TRY IT.
Those lines of the data that hold the word "opacity" are to be copied out.

Document images with source code.
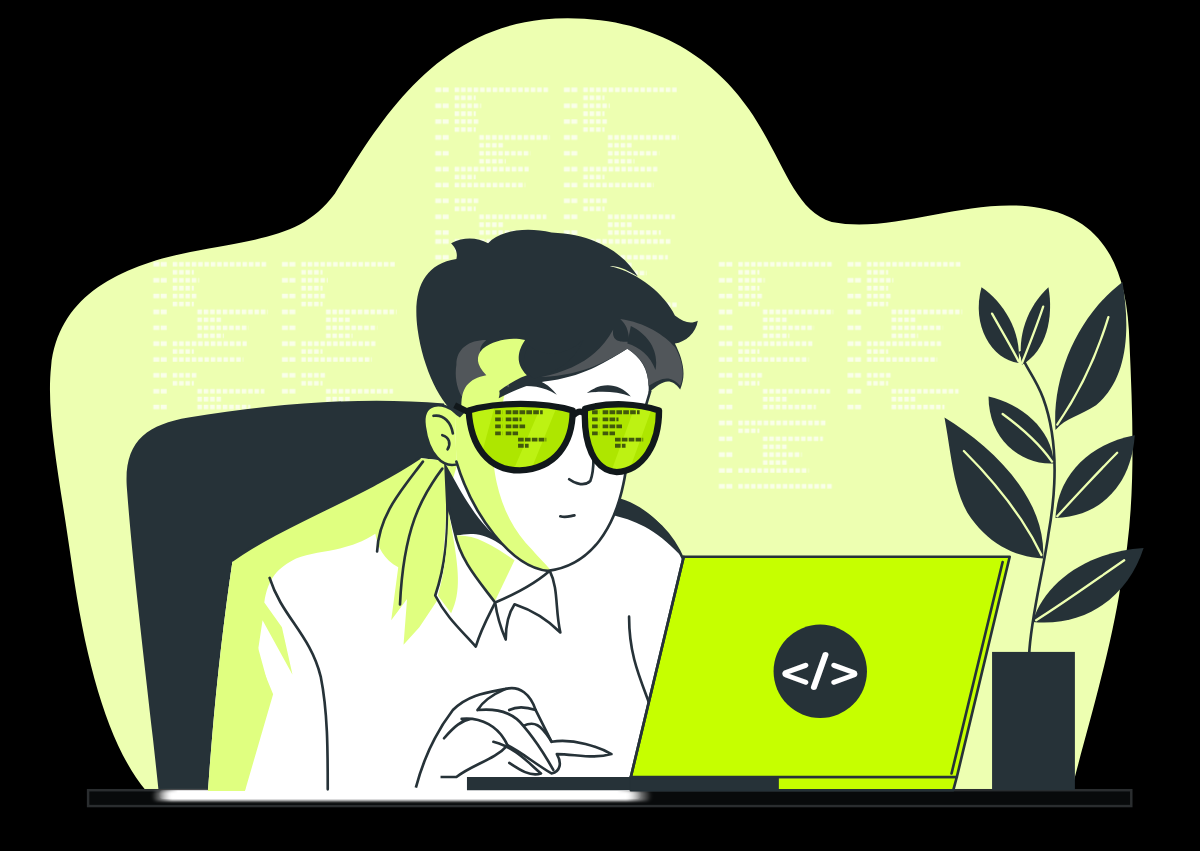
<!DOCTYPE html>
<html lang="en">
<head>
<meta charset="utf-8">
<title>Programmer at a laptop</title>
<link rel="stylesheet" href="https://fonts.googleapis.com/css2?family=Nunito:wght@800&display=swap">
<style>
:root{
  --night:#000;
  --mist:#edffb1;
  --shade:#e0ff80;
  --lime:#c6ff00;
  --lens:#aee600;
  --lens-dark:#93c400;
  --ink:#263238;
  --hair-light:#51565a;
  --white:#fff;
}
*{margin:0;padding:0;box-sizing:border-box}
html,body{width:1200px;height:851px;overflow:hidden;background:var(--night)}
.scene{display:block;width:1200px;height:851px}
.mist{fill:var(--mist)}
.shade{fill:var(--shade)}
.lime{fill:var(--lime)}
.ink{fill:var(--ink)}
.white{fill:var(--white)}
.hair-light{fill:var(--hair-light)}
.line{fill:none;stroke:var(--ink);stroke-width:1.5;stroke-linecap:round;stroke-linejoin:round}
.outlined{stroke:var(--ink);stroke-width:1.5;stroke-linejoin:round}
.vein{fill:none;stroke:var(--mist);stroke-width:1.3;stroke-linecap:round}
.code-rows{fill:none;stroke:var(--white);stroke-width:2.6;opacity:.72}
.frame{fill:none;stroke:#11181b;stroke-width:3.6;stroke-linejoin:round}
.tag{font:800 26px Nunito,sans-serif;fill:var(--white);text-anchor:middle;letter-spacing:.5px}
</style>
</head>
<body>
<svg class="scene" viewBox="0 0 681 483" preserveAspectRatio="none" role="img" aria-label="A programmer in glasses typing at a lime laptop beside a potted plant">
  <defs>
    <g id="code-top">
      <path stroke-dasharray="3.4 .8" d="M0 1h8M0 10h8M0 19h8M0 28h8M0 37h8M0 46h8M0 55h8M0 64h8M0 73h8M0 82h8"/>
      <path stroke-dasharray="2.6 1" d="M11 1h53M11 5.500h12M11 10h15M11 14.500h12M11 19h14M11 23.500h12M25 28h40M25 32.500h14M25 37h29M25 41.500h15M11 46h42M11 50.500h12M11 55h40M11 64h14M11 68.500h12M25 73h38M25 77.500h14M25 82h30"/>
    </g>
    <g id="code-tail">
      <path stroke-dasharray="3.400 .8" d="M0 91h8M0 100h8M0 109h8M0 118h8M0 127h8"/>
      <path stroke-dasharray="2.6 1" d="M11 91h50M11 95.500h12M25 100h34M25 104.500h14M25 109h22M25 113.500h14M11 118h40M11 127h54"/>
    </g>
    <g id="lens-code">
      <path d="M0 0h4M0 4h4M0 8h4M0 12h4M6 0h21M6 4h9M6 8h11M6 12h7M13 15.500h16M13 19h6"/>
    </g>
    <path id="blob-shape" d="M83 449C62 424 49 378 41 322C34 272 26 236 29 208C33 168 68 151 108 143C150 135 172 134 190 110C214 72 244 18 308 11C368 6 405 33 425 62C445 91 450 119 472 126C508 133 550 111 590 118C625 124 640 150 641 195C643 240 645 290 636 332C630 372 615 420 608 449Z"/>
    <clipPath id="body-clip"><path d="M118 449C121 405 126 358 132 318C160 298 205 282 238 260L256 262L352 284C372 292 382 304 388 318L358 441V449Z"/></clipPath>
    <clipPath id="face-clip"><path d="M257 195L259 262C268 292 290 322 311 324C335 321 350 300 355 268L369 225V195Z"/></clipPath>
    <clipPath id="left-lens-clip"><path d="M266 233C283 228 308 228 325 233C325 252 315 266 295 267C277 267 267 253 266 233Z"/></clipPath>
    <clipPath id="right-lens-clip"><path d="M332 232C346 228 362 229 374 233C374 252 365 267 350 268C337 267 331 252 332 232Z"/></clipPath>
    <linearGradient id="desk-glow" x1="0" x2="1">
      <stop offset="0" stop-color="#fff" stop-opacity="0"/>
      <stop offset=".04" stop-color="#fff"/>
      <stop offset=".95" stop-color="#fff"/>
      <stop offset="1" stop-color="#fff" stop-opacity="0"/>
    </linearGradient>
    <filter id="soft" x="-5%" y="-100%" width="110%" height="300%"><feGaussianBlur stdDeviation="1"/></filter>
  </defs>

  <rect width="681" height="483" fill="#000"/>
  <use href="#blob-shape" class="mist"/>

  <g id="floating-code" class="code-rows">
    <use href="#code-top" x="247" y="50"/>
    <use href="#code-top" x="320" y="50"/>
    <use href="#code-tail" x="247" y="46"/>
    <use href="#code-tail" x="320" y="46"/>
    <use href="#code-top" x="87" y="149"/>
    <use href="#code-top" x="160" y="149"/>
    <use href="#code-top" x="408" y="149"/>
    <use href="#code-tail" x="408" y="149"/>
    <use href="#code-top" x="481" y="149"/>
  </g>

  <path id="chair" class="ink" d="M90 449C85 400 76 330 72 277C70 251 83 241 107 237C155 229 205 225 252 229L264 300L120 449Z"/>

  <g id="desk">
    <rect x="50" y="448.500" width="592" height="9" fill="#080a0b" stroke="#2a2d2f" stroke-width="1.4"/>
    <rect x="86" y="449" width="284" height="5.600" rx="2.800" fill="url(#desk-glow)" filter="url(#soft)"/>
    <rect x="90" y="448.500" width="274" height="5" rx="2.500" fill="url(#desk-glow)"/>
  </g>

  <g id="shirt">
    <g clip-path="url(#body-clip)">
      <rect class="white" x="110" y="255" width="285" height="196"/>
      <path class="shade" d="M110 255H262L254 282L250 338L238 356L229 366L231 340L222 352L226 322C218 318 214 310 213 303C196 314 180 312 168 317C158 322 152 328 150 342L160 356L166 383L149 352L146 372L155 394L139 449H110Z"/>
      <path class="shade" d="M139 449C142 424 146 402 152 388L146 366L132 420L128 449Z"/>
    </g>
    <path class="line" d="M132 318C160 298 205 282 238 260M352 284C372 292 382 304 388 318"/>
    <path class="line" d="M153 328C160 350 176 360 182 384C186 404 186 426 186 448"/>
    <path class="line" d="M240 262C228 278 215 292 214 313M251 266C239 282 229 300 227 343M357 350C357 370 362 382 368 398"/>
    <path class="ink" d="M252 262C258 272 264 285 274 297C280 304 286 309 292 314L281 307C269 300 259 304 254 306ZM346 292L352 283C368 288 379 300 386 315C372 300 360 295 346 292Z"/>
    <path class="white" d="M258 304C268 303 278 308 286 315L309 324L290 346L282 340L262 334Z"/>
    <path class="shade" d="M258 304C268 303 278 308 292 318L281 341L262 330Z"/>
    <path class="white outlined" d="M254 285C254 304 253 320 247 338C253 350 262 358 270 367C273 357 277 350 281 342C272 330 261 318 258 302Z"/>
    <path class="shade" d="M254.500 290C254 308 253 322 248.500 338L256 348C262 336 260 322 257 304Z"/>
    <path class="white outlined" d="M281 342C293 337 304 331 312 324C317 334 315 346 318 359C310 351 301 346 292 343C288 349 287 356 287 363C284 356 282 349 281 342Z"/>
  </g>

  <g id="head">
    <path class="shade outlined" d="M260 235C251 227 239 228 241 242C243 257 251 267 261 263Z"/>
    <path class="line" d="M246 236C252 235 256 240 257 246M251 247C255 248 256 252 254 255"/>
    <g clip-path="url(#face-clip)">
      <rect class="white" x="250" y="190" width="125" height="138"/>
      <path class="shade" d="M250 190H300L286 225L280 262C282 282 289 299 302 312C307 318 312 322 314 326H290L250 280Z"/>
    </g>
    <path class="line" d="M259 262C268 292 290 322 311 324C335 321 350 300 355 268"/>
    <path class="line" d="M369 222L366 232M335 242C337 254 338 265 335 273C332 276 327 275 323 272M318 293C321 294 323 293 326 292.500"/>
    <path class="ink" d="M292 219C300 213 309 215 316 224C308 219 301 219 292 219ZM333 223C341 217 351 217 358 225C350 222 341 222 333 223Z"/>

    <g id="hair">
      <path class="ink" d="M261 237C250 230 240 209 237 187C234 165 240 150 259 147C260 143 258 140 256 138C264 134 271 135 277 138C285 130 300 129 313 132C336 133 353 142 362 157C354 152 350 151 346 151C363 155 377 167 383 179C388 183 392 184 396 182C395 189 389 194 383 195C387 203 390 212 386 221C380 213 375 217 368 223C369 211 364 203 356 198C345 205 332 213 313 216C302 217 293 221 283 226C285 220 281 218 275 222C270 227 266 232 261 237Z"/>
      <path class="hair-light" d="M259 207C259 198 266 193 276 193C270 198 272 204 279 206C285 207 289 212 289 220C281 215 271 217 262 225C259 220 258 213 259 207Z"/>
      <path class="shade" d="M274 198C280 193 290 191 298 193C294 199 292 206 299 213C290 216 282 223 274 229L262 233C261 220 266 215 276 213C270 207 270 202 274 198Z"/>
      <path class="hair-light" d="M307 214C326 210 340 202 348 187C347 194 352 194 357 194C357 187 355 184 352 181C366 183 377 190 383 197C387 204 389 212 386 219C380 212 375 215 368 219C368 207 362 202 356 198C343 206 330 213 307 214Z"/>
      <path class="ink" d="M300 196C310 204 322 201 331 193C326 205 316 211 303 215C296 210 296 203 300 196ZM358 185C368 190 374 199 372 210C369 202 363 197 356 195Z"/>
    </g>

    <g id="glasses">
      <g clip-path="url(#left-lens-clip)">
        <rect x="262" y="226" width="66" height="44" fill="#aee600"/>
        <path d="M262 226H282L270 270H262ZM309 226H318L300 270H290Z" fill="#bdf213"/>
        <use href="#lens-code" x="281" y="234" fill="none" stroke="#42590c" stroke-width="2.200" stroke-dasharray="3.200 .7"/>
      </g>
      <g clip-path="url(#right-lens-clip)">
        <rect x="328" y="226" width="50" height="44" fill="#aee600"/>
        <path d="M362 226H372L356 270H346Z" fill="#bdf213"/>
        <use href="#lens-code" x="336" y="234" fill="none" stroke="#42590c" stroke-width="2.200" stroke-dasharray="3.200 .7"/>
      </g>
      <path class="frame" d="M266 233C283 228 308 228 325 233C325 252 315 266 295 267C277 267 267 253 266 233ZM332 232C346 228 362 229 374 233C374 252 365 267 350 268C337 267 331 252 332 232ZM325 236C328 233 330 233 332 235M258 230L266 234"/>
    </g>
  </g>

  <g id="hands">
    <path class="white outlined" d="M236 447C240 432 247 416 257 403C266 394 277 393 287 391C295 389 301 394 304 403L313 421C326 419 340 424 347 428C337 431 326 428 316 428C319 433 318 438 313 439C303 433 296 427 288 423C281 431 268 434 259 441H250"/>
    <path class="line" d="M271 403C281 402 291 404 297 412C303 419 309 428 314 437M262 408C273 407 283 412 288 423M287 391C280 394 274 398 271 403M304 403C298 401 293 401 289 403M297 412C303 409 307 411 313 421M280 421C292 424 300 433 307 439C301 441 295 437 289 433M252 419C258 412 262 409 267 408"/>
  </g>

  <g id="laptop">
    <path class="ink" d="M265 441H360V448.500H265Z"/>
    <path class="lime outlined" d="M358 441H543L541 448.500H358Z"/>
    <path class="ink" d="M358 441H442V448.500H358Z"/>
    <path class="lime outlined" d="M388 316H573L543 441H358Z"/>
    <path class="line" d="M388 316L358 441" stroke-width="3"/>
    <path class="line" d="M569 319L540 439"/>
    <circle class="ink" cx="465.500" cy="381" r="26.500"/>
    <text class="tag" x="465.500" y="390" textLength="46" lengthAdjust="spacingAndGlyphs">&lt;/&gt;</text>
  </g>

  <g id="plant">
    <path class="line" d="M584 372C585 350 592 325 595 303C600 275 600 248 592 226C587 213 582 209 579 200" stroke-width="2.200"/>
    <g class="ink">
      <path d="M557 163C569 171 580 188 578 206C563 204 551 185 557 163Z"/>
      <path d="M595 163C598 180 594 199 580 207C577 191 583 174 595 163Z"/>
      <path d="M637 160C642 190 639 216 622 230C613 236 605 237 599 244C597 214 611 180 637 160Z"/>
      <path d="M561 225C579 229 597 243 598 263C580 264 561 250 561 225Z"/>
      <path d="M536 237C562 253 594 282 592 317C575 316 560 308 549 291C541 277 540 259 536 237Z"/>
      <path d="M644 247C642 275 625 293 599 294C600 271 617 252 644 247Z"/>
      <path d="M649 311C641 336 619 356 586 353C593 330 618 313 649 311Z"/>
      <rect x="563" y="370" width="47" height="78.500"/>
    </g>
    <g class="vein">
      <path d="M563 178C568 187 574 197 578 205M592 174C588 186 584 196 580 206M629 180C622 203 611 225 600 241M569 235C580 243 590 252 597 262M547 256C564 273 581 294 591 315M634 257C623 268 611 281 600 293M638 318C622 329 604 342 588 352"/>
    </g>
  </g>
</svg>
</body>
</html>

TASK RESPONSE.
.code-rows{fill:none;stroke:var(--white);stroke-width:2.6;opacity:.72}
      <stop offset="0" stop-color="#fff" stop-opacity="0"/>
      <stop offset="1" stop-color="#fff" stop-opacity="0"/>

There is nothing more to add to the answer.